Plain-text document sources

::::

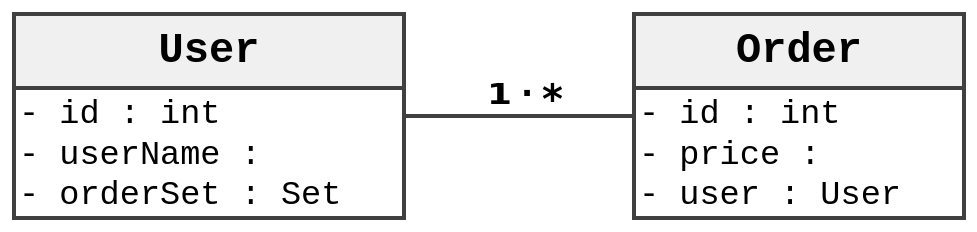
<!DOCTYPE html>
<html lang="en">
<head>
<meta charset="utf-8">
<title>User and Order class diagram</title>
<style>
:root {
  --paper: #ffffff;
  --ink: #000000;
  --stroke: #404040;
  --header: #f0f0f0;
}
* { box-sizing: border-box; margin: 0; padding: 0; }
body { background: var(--paper); overflow: hidden; }
.diagram {
  position: relative;
  width: 977px;
  height: 232px;
  overflow: hidden;
  color: var(--ink);
  font-family: "Liberation Mono", monospace;
}
.association { position: absolute; inset: 0; display: block; }
.association line { stroke: var(--stroke); stroke-width: 4; }
.association text {
  font-family: "DejaVu Sans", sans-serif;
  font-weight: 700;
  fill: var(--ink);
}
.class-box {
  position: absolute;
  top: 12px;
  height: 208px;
  border: 4px solid var(--stroke);
  background: var(--paper);
}
.user { left: 12px; width: 394px; }
.order { left: 632px; width: 334px; }
.class-name {
  height: 74px;
  border-bottom: 4px solid var(--stroke);
  background: var(--header);
  font-size: 42px;
  font-weight: 700;
  line-height: 70px;
  text-align: center;
}
.attributes {
  padding: 4px 0 0 3px;
  list-style: none;
  font-size: 33.6px;
  line-height: 40.5px;
  white-space: nowrap;
}
</style>
</head>
<body>
<main class="diagram">
  <svg class="association" width="977" height="232" viewBox="0 0 977 232" role="img" aria-label="One user has many orders">
    <line x1="404" y1="116" x2="634" y2="116"/>
    <text x="487" y="104" font-size="28" textLength="25" lengthAdjust="spacingAndGlyphs">1</text>
    <text x="521" y="104" font-size="32">·</text>
    <text x="542" y="113" font-size="40">*</text>
  </svg>
  <section class="class-box user">
    <h2 class="class-name">User</h2>
    <ul class="attributes">
      <li>- id : int</li>
      <li>- userName :</li>
      <li>- orderSet : Set</li>
    </ul>
  </section>
  <section class="class-box order">
    <h2 class="class-name">Order</h2>
    <ul class="attributes">
      <li>- id : int</li>
      <li>- price :</li>
      <li>- user : User</li>
    </ul>
  </section>
</main>
</body>
</html>
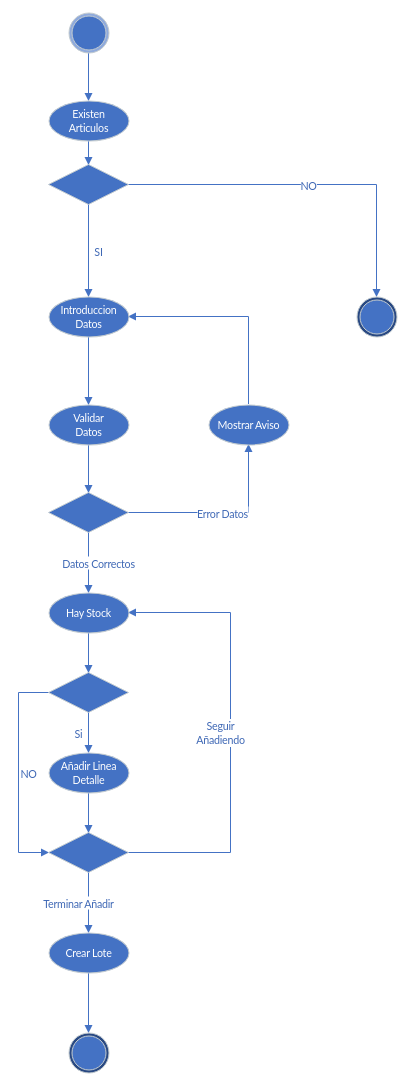
<!DOCTYPE html>
<html lang="es">
<head>
<meta charset="utf-8">
<title>Diagrama de actividad: crear lote</title>
<style>
:root {
  --blue: #4472c4;
  --label: #3f68b5;
  --edge: #c4ccd0;
  --start-ring: #8faadc;
  --end-ring: #294983;
  --paper: #fff;
}
* { box-sizing: border-box; margin: 0; }
html, body { width: 409px; height: 1085px; overflow: hidden; background: var(--paper); }
.diagram {
  position: relative;
  width: 409px;
  height: 1085px;
  font: 10.7px/14px Lato, "Open Sans", sans-serif;
  letter-spacing: -.25px;
  text-align: center;
}
.connectors { position: absolute; inset: 0; display: block; }
.flow { fill: none; stroke: var(--blue); stroke-width: 1; }
.arrows { fill: var(--blue); }
.decisions { fill: var(--blue); stroke: var(--edge); stroke-width: 1; }
.activity, .terminal, .label {
  position: absolute;
  left: var(--x);
  top: var(--y);
  transform: translate(-50%, -50%);
  display: flex;
  align-items: center;
  justify-content: center;
  white-space: nowrap;
}
.activity {
  width: 81px;
  height: 41px;
  border: 1px solid var(--edge);
  border-radius: 50%;
  background: var(--blue);
  color: var(--paper);
}
.terminal {
  width: 41px;
  height: 41px;
  border: 1px solid var(--edge);
  border-radius: 50%;
  background: var(--ring);
}
.terminal::before {
  content: "";
  width: 33px;
  height: 33px;
  border: 1px solid var(--edge);
  border-radius: 50%;
  background: var(--blue);
}
.start { --ring: var(--start-ring); }
.end { --ring: var(--end-ring); }
.label { color: var(--label); background: var(--paper); line-height: 13px; }
.two-lines { line-height: 14px; }
</style>
</head>
<body>
<main class="diagram">
  <svg class="connectors" width="409" height="1085" viewBox="0 0 409 1085" aria-hidden="true">
    <defs>
      <path id="arrow-down" d="M-4 -8H4L0 0Z"/>
      <path id="arrow-up" d="M-4 8H4L0 0Z"/>
      <path id="arrow-left" d="M8 -4V4L0 0Z"/>
      <path id="arrow-right" d="M-8 -4V4L0 0Z"/>
      <path id="decision" d="M-40 0L0 -20L40 0L0 20Z"/>
    </defs>
    <g class="flow">
      <path d="M88.5 52V94M88.5 140V158M88.5 204V290M88.5 336V398M88.5 444V486M88.5 532V586M88.5 632V666M88.5 712V746M88.5 792V826M88.5 872V926M88.5 972V1026"/>
      <path d="M128 184.5H376.5V290"/>
      <path d="M128 512.5H248.5V450"/>
      <path d="M248.5 404V316.5H135"/>
      <path d="M128 852.5H230.5V612.5H135"/>
      <path d="M49 692.5H18.5V852.5H42"/>
    </g>
    <g class="arrows">
      <use href="#arrow-down" x="88.5" y="101"/>
      <use href="#arrow-down" x="88.5" y="165"/>
      <use href="#arrow-down" x="88.5" y="297"/>
      <use href="#arrow-down" x="88.5" y="405"/>
      <use href="#arrow-down" x="88.5" y="493"/>
      <use href="#arrow-down" x="88.5" y="593"/>
      <use href="#arrow-down" x="88.5" y="673"/>
      <use href="#arrow-down" x="88.5" y="753"/>
      <use href="#arrow-down" x="88.5" y="833"/>
      <use href="#arrow-down" x="88.5" y="933"/>
      <use href="#arrow-down" x="88.5" y="1033"/>
      <use href="#arrow-down" x="376.5" y="297"/>
      <use href="#arrow-up" x="248.5" y="444"/>
      <use href="#arrow-left" x="128" y="316.5"/>
      <use href="#arrow-left" x="128" y="612.5"/>
      <use href="#arrow-right" x="49" y="852.5"/>
    </g>
    <g class="decisions">
      <use href="#decision" x="88.5" y="184.5"/>
      <use href="#decision" x="88.5" y="512.5"/>
      <use href="#decision" x="88.5" y="692.5"/>
      <use href="#decision" x="88.5" y="852.5"/>
    </g>
  </svg>

  <div class="terminal start" style="--x:88.5px;--y:32.5px"></div>
  <div class="activity" style="--x:88.5px;--y:120.5px">Existen<br>Articulos</div>
  <div class="activity" style="--x:88.5px;--y:316.5px">Introduccion<br>Datos</div>
  <div class="activity" style="--x:88.5px;--y:424.5px">Validar<br>Datos</div>
  <div class="activity" style="--x:248.5px;--y:424.5px">Mostrar Aviso</div>
  <div class="activity" style="--x:88.5px;--y:612.5px">Hay Stock</div>
  <div class="activity" style="--x:88.5px;--y:772.5px">Añadir Linea<br>Detalle</div>
  <div class="activity" style="--x:88.5px;--y:952.5px">Crear Lote</div>
  <div class="terminal end" style="--x:376.5px;--y:316.5px"></div>
  <div class="terminal end" style="--x:88.5px;--y:1052.5px"></div>

  <p class="label" style="--x:308.5px;--y:184.5px">NO</p>
  <p class="label" style="--x:98.5px;--y:250.5px">SI</p>
  <p class="label" style="--x:222.5px;--y:512.5px">Error Datos</p>
  <p class="label" style="--x:98.5px;--y:562.5px">Datos Correctos</p>
  <p class="label" style="--x:78.5px;--y:732.5px">Si</p>
  <p class="label two-lines" style="--x:220.5px;--y:732.5px">Seguir<br>Añadiendo</p>
  <p class="label" style="--x:28.5px;--y:772.5px">NO</p>
  <p class="label" style="--x:78.5px;--y:902.5px">Terminar Añadir</p>
</main>
</body>
</html>
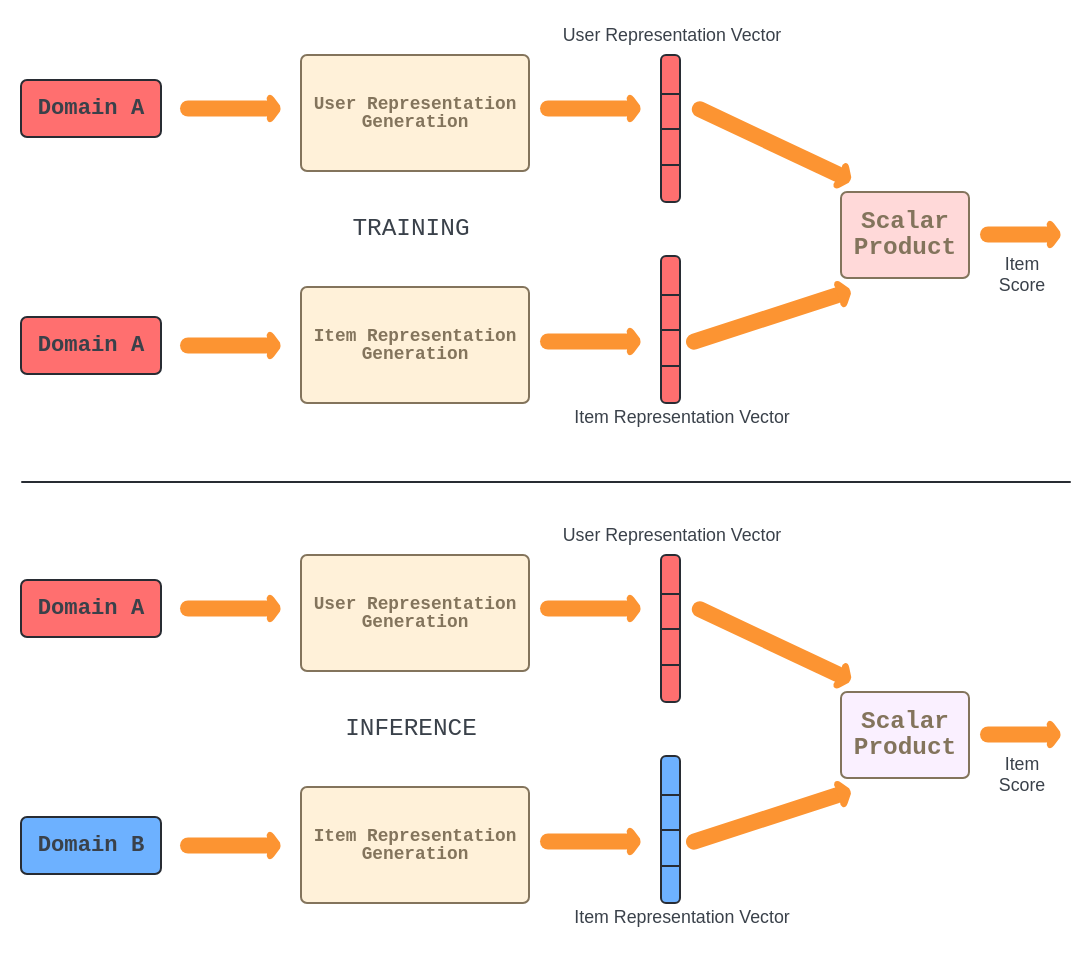
<!DOCTYPE html>
<html lang="en">
<head>
<meta charset="utf-8">
<title>Training and inference across domains</title>
<style>
:root {
  --ink: #3a414a;
  --line: #282c33;
  --tan: #83745c;
  --red: #ff6f6f;
  --blue: #6db1ff;
  --cream: #fff1d9;
  --pink: #ffd9d9;
  --lilac: #faf0ff;
  --orange: #fc9432;
  --mono: "Liberation Mono", monospace;
  --sans: "Liberation Sans", sans-serif;
}
* { box-sizing: border-box; }
html, body { margin: 0; overflow: hidden; }
body {
  position: relative;
  width: 1091px;
  height: 956px;
  background: #fff;
  color: var(--ink);
}
.phase { position: relative; height: 500px; }
.phase.inference { height: 456px; }
.separator {
  position: absolute;
  left: 21px;
  top: 481px;
  width: 1050px;
  height: 2px;
  margin: 0;
  border: 0;
  border-radius: 1px;
  background: var(--line);
}
.arrows { position: absolute; left: 0; top: 0; width: 1091px; height: 456px; }

.node {
  position: absolute;
  display: flex;
  align-items: center;
  justify-content: center;
  border: 2px solid var(--line);
  border-radius: 7px;
  font-family: var(--mono);
  font-weight: 700;
  text-align: center;
  white-space: nowrap;
}
.domain { left: 20px; width: 142px; height: 59px; font-size: 22.2px; }
.domain.user { top: 79px; }
.domain.item { top: 316px; }
.generation {
  left: 300px;
  width: 230px;
  height: 118px;
  border-color: var(--tan);
  background: var(--cream);
  color: var(--tan);
  font-size: 17.8px;
  line-height: 18.5px;
}
.generation.user { top: 54px; }
.generation.item { top: 286px; }
.product {
  left: 840px;
  top: 191px;
  width: 130px;
  height: 88px;
  border-color: var(--tan);
  color: var(--tan);
  font-size: 24.4px;
  line-height: 26px;
}
.vector {
  position: absolute;
  left: 660px;
  display: grid;
  grid-template-rows: 39px 35px 36px 1fr;
  width: 21px;
  height: 149px;
  border: 2px solid var(--line);
  border-radius: 6px;
}
.vector.user { top: 54px; }
.vector.item { top: 255px; }
.vector i { border-bottom: 2px solid var(--line); }
.vector i:last-child { border: 0; }

.red { background: var(--red); }
.blue { background: var(--blue); }
.pink { background: var(--pink); }
.lilac { background: var(--lilac); }

.label {
  position: absolute;
  margin: 0;
  font: 17.8px/21px var(--sans);
  text-align: center;
  white-space: nowrap;
}
.label.user { left: 552px; top: 25px; width: 240px; }
.label.item { left: 562px; top: 407px; width: 240px; }
.label.score { left: 982px; top: 254px; width: 80px; }
.phase h2 {
  position: absolute;
  left: 311px;
  top: 215px;
  width: 200px;
  margin: 0;
  font: 400 24.4px/28px var(--mono);
  text-align: center;
}
</style>
</head>
<body>
<section class="phase training">
  <svg class="arrows" viewBox="0 0 1091 456" aria-hidden="true">
    <defs>
      <path id="head" d="M-12 -13Q-9 -15 -6 -11L0 -3Q1 0 0 3L-6 11Q-9 15 -12 13Q-14 11 -13 8V-8Q-14 -11 -12 -13Z"/>
      <g id="arrow" fill="#fc9432">
        <rect x="-100" y="-8" width="94" height="16" rx="8"/>
        <use href="#head"/>
      </g>
      <g id="flow" fill="#fc9432">
        <use href="#arrow" x="280" y="108.5"/>
        <use href="#arrow" x="640" y="108.5"/>
        <use href="#arrow" x="280" y="345.5"/>
        <use href="#arrow" x="640" y="341.5"/>
        <g transform="translate(850 180) rotate(25.2)">
          <rect x="-174" y="-8" width="168" height="16" rx="8"/>
          <use href="#head"/>
        </g>
        <g transform="translate(850 291) rotate(-18)">
          <rect x="-172" y="-8" width="166" height="16" rx="8"/>
          <use href="#head"/>
        </g>
        <g transform="translate(1060 234.5)">
          <rect x="-80" y="-8" width="74" height="16" rx="8"/>
          <use href="#head"/>
        </g>
      </g>
    </defs>
    <use href="#flow"/>
  </svg>
  <h2>TRAINING</h2>
  <div class="node domain user red">Domain A</div>
  <div class="node generation user">User Representation<br>Generation</div>
  <p class="label user">User Representation Vector</p>
  <div class="vector user red"><i></i><i></i><i></i><i></i></div>
  <div class="node domain item red">Domain A</div>
  <div class="node generation item">Item Representation<br>Generation</div>
  <div class="vector item red"><i></i><i></i><i></i><i></i></div>
  <p class="label item">Item Representation Vector</p>
  <div class="node product pink">Scalar<br>Product</div>
  <p class="label score">Item<br>Score</p>
</section>

<hr class="separator">

<section class="phase inference">
  <svg class="arrows" viewBox="0 0 1091 456" aria-hidden="true"><use href="#flow"/></svg>
  <h2>INFERENCE</h2>
  <div class="node domain user red">Domain A</div>
  <div class="node generation user">User Representation<br>Generation</div>
  <p class="label user">User Representation Vector</p>
  <div class="vector user red"><i></i><i></i><i></i><i></i></div>
  <div class="node domain item blue">Domain B</div>
  <div class="node generation item">Item Representation<br>Generation</div>
  <div class="vector item blue"><i></i><i></i><i></i><i></i></div>
  <p class="label item">Item Representation Vector</p>
  <div class="node product lilac">Scalar<br>Product</div>
  <p class="label score">Item<br>Score</p>
</section>
</body>
</html>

::::

What you will do | Write out every line from the data above that includes "lilac".

Written answer |
  --lilac: #faf0ff;
.lilac { background: var(--lilac); }
  <div class="node product lilac">Scalar<br>Product</div>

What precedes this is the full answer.